These are the lecture notes of a one-semester undergraduate course which we used at SUNY Binghamton and San Francisco State (and which have been adopted at many other institutions). For many of our students, Complex Analysis is their first rigorous analysis (if not mathematics) class they take, and these notes reflect this very much. We tried to rely on as few concepts from real analysis as possible. In particular, series and sequences are treated "from scratch." This also has the (maybe disadvantageous) consequence that power series are introduced very late in the course.
The lecture notes are available in pdf format. To view them you may download Acrobat Reader.
Copyright 2002-2014 by the authors. All rights reserved. This book may be freely reproduced and distributed, provided that it is reproduced in its entirety from the most recent version. This book may not be altered in any way, except for changes in format required for printing or other distribution, without the permission of the authors.
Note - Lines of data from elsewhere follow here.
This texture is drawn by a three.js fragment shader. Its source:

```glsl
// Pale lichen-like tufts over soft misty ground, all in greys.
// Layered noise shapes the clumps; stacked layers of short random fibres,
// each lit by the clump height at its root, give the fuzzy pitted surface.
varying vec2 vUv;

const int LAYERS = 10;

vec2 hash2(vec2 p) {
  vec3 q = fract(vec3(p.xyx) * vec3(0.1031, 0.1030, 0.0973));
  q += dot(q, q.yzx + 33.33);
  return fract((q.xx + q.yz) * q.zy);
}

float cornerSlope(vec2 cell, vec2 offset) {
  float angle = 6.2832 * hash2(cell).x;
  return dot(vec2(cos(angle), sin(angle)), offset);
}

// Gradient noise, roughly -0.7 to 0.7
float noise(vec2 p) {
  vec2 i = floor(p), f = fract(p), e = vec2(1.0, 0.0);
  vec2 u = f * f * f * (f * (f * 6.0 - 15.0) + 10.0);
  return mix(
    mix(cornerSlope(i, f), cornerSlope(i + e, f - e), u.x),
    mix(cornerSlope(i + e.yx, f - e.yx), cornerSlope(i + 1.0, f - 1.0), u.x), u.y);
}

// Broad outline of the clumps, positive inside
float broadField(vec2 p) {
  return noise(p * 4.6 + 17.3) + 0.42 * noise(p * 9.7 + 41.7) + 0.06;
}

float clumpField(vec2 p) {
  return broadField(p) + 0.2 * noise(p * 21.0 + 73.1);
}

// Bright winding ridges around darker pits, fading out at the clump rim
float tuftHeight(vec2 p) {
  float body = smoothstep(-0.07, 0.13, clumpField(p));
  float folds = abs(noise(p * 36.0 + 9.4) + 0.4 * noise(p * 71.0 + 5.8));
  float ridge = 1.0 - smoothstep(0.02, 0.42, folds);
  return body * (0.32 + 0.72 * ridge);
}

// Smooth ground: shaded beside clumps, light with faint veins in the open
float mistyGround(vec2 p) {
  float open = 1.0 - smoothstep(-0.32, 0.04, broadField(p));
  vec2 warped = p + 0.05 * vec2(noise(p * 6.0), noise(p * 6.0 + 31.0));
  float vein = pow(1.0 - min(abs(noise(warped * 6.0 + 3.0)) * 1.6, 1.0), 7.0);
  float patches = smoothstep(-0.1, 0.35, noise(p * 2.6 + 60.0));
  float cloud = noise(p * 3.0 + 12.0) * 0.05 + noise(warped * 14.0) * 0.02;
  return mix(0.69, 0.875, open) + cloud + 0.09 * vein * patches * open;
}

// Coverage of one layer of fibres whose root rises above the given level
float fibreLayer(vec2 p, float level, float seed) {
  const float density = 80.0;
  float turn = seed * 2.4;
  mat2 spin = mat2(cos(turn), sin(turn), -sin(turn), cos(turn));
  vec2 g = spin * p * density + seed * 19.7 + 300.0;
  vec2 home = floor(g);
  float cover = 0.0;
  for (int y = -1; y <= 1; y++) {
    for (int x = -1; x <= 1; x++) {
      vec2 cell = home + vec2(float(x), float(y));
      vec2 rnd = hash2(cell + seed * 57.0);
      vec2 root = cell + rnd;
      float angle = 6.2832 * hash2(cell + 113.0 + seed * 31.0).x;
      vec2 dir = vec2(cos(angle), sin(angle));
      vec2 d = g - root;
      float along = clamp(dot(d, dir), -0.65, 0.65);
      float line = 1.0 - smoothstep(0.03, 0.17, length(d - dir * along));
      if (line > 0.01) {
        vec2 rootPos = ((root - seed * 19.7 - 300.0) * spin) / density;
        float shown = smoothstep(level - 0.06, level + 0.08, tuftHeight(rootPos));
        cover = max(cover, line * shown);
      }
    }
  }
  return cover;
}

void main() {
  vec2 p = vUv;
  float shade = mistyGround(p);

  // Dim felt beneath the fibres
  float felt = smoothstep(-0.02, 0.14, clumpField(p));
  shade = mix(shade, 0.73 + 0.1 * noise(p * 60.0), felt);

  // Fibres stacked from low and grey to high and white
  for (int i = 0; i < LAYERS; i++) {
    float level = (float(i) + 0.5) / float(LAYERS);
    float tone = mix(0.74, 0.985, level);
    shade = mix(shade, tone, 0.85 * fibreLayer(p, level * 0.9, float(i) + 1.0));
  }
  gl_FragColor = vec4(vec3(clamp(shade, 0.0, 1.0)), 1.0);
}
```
We would be happy to hear from anyone who has adopted our book for their course, as well as suggestions, corrections, or other comments.
"First, it is neccessary to study the facts, to multiply the number of observations, and then later to search for
formulas that connect them so as thus to discern the particular laws governing a certain class of phenomena.
In general, it is not until after these particular laws have been established that one can expect to discover
and articulate the more general laws that complete theories by bringing a multitude of apparently very diverse
phenomena together under a single governing principle."
Augustin Louis Cauchy